-------- RECORDS FOR THIS EXERCISE

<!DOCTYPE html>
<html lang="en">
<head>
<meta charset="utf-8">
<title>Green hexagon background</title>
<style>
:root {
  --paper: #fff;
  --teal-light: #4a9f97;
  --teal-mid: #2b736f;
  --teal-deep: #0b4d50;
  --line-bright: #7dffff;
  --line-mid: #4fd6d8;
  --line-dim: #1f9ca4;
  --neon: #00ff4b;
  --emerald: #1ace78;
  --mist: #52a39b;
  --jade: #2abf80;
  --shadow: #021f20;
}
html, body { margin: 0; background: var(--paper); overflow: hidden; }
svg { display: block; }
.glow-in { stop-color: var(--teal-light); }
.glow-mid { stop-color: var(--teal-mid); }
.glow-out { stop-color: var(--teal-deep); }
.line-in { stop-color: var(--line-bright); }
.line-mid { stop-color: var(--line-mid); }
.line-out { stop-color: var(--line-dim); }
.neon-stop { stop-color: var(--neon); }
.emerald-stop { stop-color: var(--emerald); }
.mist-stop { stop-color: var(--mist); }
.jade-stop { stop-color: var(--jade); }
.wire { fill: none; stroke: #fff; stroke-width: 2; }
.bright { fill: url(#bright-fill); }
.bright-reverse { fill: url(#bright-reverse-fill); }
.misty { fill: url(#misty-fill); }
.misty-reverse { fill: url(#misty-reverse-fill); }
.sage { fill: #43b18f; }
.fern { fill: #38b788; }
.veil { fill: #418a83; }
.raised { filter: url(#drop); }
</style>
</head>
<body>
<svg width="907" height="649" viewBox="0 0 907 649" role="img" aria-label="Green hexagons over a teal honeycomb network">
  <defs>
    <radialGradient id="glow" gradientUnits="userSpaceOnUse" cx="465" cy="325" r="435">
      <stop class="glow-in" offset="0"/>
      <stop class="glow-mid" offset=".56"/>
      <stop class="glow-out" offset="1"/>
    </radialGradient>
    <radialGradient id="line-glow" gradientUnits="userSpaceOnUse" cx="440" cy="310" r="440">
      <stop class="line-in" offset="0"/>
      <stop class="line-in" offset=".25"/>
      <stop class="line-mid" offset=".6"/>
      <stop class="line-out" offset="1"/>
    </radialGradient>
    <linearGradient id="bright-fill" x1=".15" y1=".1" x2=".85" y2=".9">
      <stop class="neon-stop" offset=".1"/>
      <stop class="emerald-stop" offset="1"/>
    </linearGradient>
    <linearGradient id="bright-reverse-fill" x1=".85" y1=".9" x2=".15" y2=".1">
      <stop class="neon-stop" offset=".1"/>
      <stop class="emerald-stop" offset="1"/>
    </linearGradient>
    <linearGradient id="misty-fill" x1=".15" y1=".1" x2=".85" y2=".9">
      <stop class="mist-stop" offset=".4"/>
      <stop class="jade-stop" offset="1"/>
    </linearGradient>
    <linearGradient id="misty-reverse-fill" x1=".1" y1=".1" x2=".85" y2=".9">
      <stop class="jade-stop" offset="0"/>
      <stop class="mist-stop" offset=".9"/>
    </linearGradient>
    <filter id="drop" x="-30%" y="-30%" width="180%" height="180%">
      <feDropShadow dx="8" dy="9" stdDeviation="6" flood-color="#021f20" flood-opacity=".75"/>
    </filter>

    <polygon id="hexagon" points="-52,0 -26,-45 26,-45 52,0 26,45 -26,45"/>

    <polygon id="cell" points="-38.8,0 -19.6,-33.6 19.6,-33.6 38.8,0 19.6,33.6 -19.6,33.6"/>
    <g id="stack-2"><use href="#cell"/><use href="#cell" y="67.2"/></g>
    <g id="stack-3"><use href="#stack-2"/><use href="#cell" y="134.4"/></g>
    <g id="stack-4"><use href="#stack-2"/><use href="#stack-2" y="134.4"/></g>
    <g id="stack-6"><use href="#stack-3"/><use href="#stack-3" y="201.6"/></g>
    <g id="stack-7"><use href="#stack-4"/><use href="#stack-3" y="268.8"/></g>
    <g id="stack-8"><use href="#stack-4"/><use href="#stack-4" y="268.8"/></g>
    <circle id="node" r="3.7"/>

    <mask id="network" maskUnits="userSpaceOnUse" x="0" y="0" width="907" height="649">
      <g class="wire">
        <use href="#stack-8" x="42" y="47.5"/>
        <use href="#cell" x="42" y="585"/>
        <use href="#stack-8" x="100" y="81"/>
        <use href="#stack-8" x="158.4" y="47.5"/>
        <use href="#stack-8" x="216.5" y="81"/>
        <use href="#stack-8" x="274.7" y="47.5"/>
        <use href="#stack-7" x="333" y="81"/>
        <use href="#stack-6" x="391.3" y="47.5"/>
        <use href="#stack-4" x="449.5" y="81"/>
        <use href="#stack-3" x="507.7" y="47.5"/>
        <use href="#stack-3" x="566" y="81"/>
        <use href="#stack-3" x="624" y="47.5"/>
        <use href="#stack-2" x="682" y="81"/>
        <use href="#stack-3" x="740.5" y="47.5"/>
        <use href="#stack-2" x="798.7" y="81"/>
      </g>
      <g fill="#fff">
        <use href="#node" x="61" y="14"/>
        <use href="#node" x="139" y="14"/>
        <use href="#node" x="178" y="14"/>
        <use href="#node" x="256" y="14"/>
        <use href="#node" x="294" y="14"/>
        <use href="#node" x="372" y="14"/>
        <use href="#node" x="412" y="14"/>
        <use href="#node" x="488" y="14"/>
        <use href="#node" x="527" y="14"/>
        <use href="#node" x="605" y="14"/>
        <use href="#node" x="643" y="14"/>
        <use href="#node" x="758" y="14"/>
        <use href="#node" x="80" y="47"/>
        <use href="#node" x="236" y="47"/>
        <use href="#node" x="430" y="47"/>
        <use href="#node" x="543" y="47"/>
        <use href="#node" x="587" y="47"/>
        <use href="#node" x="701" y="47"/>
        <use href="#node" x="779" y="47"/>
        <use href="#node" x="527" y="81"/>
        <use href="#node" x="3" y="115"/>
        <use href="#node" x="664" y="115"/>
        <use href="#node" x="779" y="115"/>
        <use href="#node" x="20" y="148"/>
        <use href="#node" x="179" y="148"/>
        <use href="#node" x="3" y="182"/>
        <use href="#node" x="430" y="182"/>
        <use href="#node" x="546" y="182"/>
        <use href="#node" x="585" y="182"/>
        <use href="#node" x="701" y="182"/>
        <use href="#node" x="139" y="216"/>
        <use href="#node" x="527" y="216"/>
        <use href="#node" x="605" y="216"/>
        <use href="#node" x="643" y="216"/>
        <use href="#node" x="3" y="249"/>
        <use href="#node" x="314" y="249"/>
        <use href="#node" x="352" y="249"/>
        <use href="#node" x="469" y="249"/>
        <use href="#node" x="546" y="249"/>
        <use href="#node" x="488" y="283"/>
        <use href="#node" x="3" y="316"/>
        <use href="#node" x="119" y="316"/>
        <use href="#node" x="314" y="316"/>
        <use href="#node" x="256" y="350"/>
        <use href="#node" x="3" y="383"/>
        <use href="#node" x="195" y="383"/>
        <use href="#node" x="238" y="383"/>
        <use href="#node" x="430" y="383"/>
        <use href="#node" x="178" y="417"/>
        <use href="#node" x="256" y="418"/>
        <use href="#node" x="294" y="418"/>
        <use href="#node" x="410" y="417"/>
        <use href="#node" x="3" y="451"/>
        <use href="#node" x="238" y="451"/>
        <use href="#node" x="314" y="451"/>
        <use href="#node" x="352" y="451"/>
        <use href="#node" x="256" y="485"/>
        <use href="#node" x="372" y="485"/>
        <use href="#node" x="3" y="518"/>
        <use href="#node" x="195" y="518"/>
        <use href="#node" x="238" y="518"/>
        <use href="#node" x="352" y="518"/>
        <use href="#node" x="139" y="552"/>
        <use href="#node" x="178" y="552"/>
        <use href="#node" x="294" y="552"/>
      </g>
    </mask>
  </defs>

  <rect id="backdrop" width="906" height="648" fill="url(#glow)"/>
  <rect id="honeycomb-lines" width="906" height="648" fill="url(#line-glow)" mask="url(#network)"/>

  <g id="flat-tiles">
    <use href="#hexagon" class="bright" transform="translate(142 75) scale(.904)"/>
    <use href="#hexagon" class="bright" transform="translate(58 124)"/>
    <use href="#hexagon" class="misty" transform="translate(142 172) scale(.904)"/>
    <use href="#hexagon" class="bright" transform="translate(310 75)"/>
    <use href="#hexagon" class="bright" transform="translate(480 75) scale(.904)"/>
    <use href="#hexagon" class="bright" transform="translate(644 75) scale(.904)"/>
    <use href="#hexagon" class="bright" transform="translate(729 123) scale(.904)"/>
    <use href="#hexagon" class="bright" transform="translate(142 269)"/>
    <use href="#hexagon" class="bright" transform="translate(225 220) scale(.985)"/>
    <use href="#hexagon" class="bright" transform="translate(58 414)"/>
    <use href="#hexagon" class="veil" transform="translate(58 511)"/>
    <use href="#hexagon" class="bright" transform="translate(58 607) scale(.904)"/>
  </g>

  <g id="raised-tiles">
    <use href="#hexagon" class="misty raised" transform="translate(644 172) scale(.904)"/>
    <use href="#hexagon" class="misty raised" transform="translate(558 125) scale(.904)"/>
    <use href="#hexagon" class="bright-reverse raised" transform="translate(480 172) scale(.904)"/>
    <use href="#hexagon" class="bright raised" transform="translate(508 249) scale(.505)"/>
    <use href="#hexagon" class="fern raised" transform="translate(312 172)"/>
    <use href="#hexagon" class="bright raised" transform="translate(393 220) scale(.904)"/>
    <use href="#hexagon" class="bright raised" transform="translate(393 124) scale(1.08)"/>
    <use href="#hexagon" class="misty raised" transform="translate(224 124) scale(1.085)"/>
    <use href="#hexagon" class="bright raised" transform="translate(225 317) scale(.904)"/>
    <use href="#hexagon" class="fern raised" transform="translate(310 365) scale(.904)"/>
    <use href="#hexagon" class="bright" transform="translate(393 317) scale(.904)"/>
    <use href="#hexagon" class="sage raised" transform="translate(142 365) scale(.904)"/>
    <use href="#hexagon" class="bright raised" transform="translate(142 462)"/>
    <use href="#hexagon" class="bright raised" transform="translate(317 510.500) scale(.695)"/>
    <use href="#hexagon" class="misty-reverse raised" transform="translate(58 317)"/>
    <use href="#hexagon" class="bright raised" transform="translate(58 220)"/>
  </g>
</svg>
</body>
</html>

----------------

For this exercise, work out how many lines in the material include "polygon", and give only the number.

2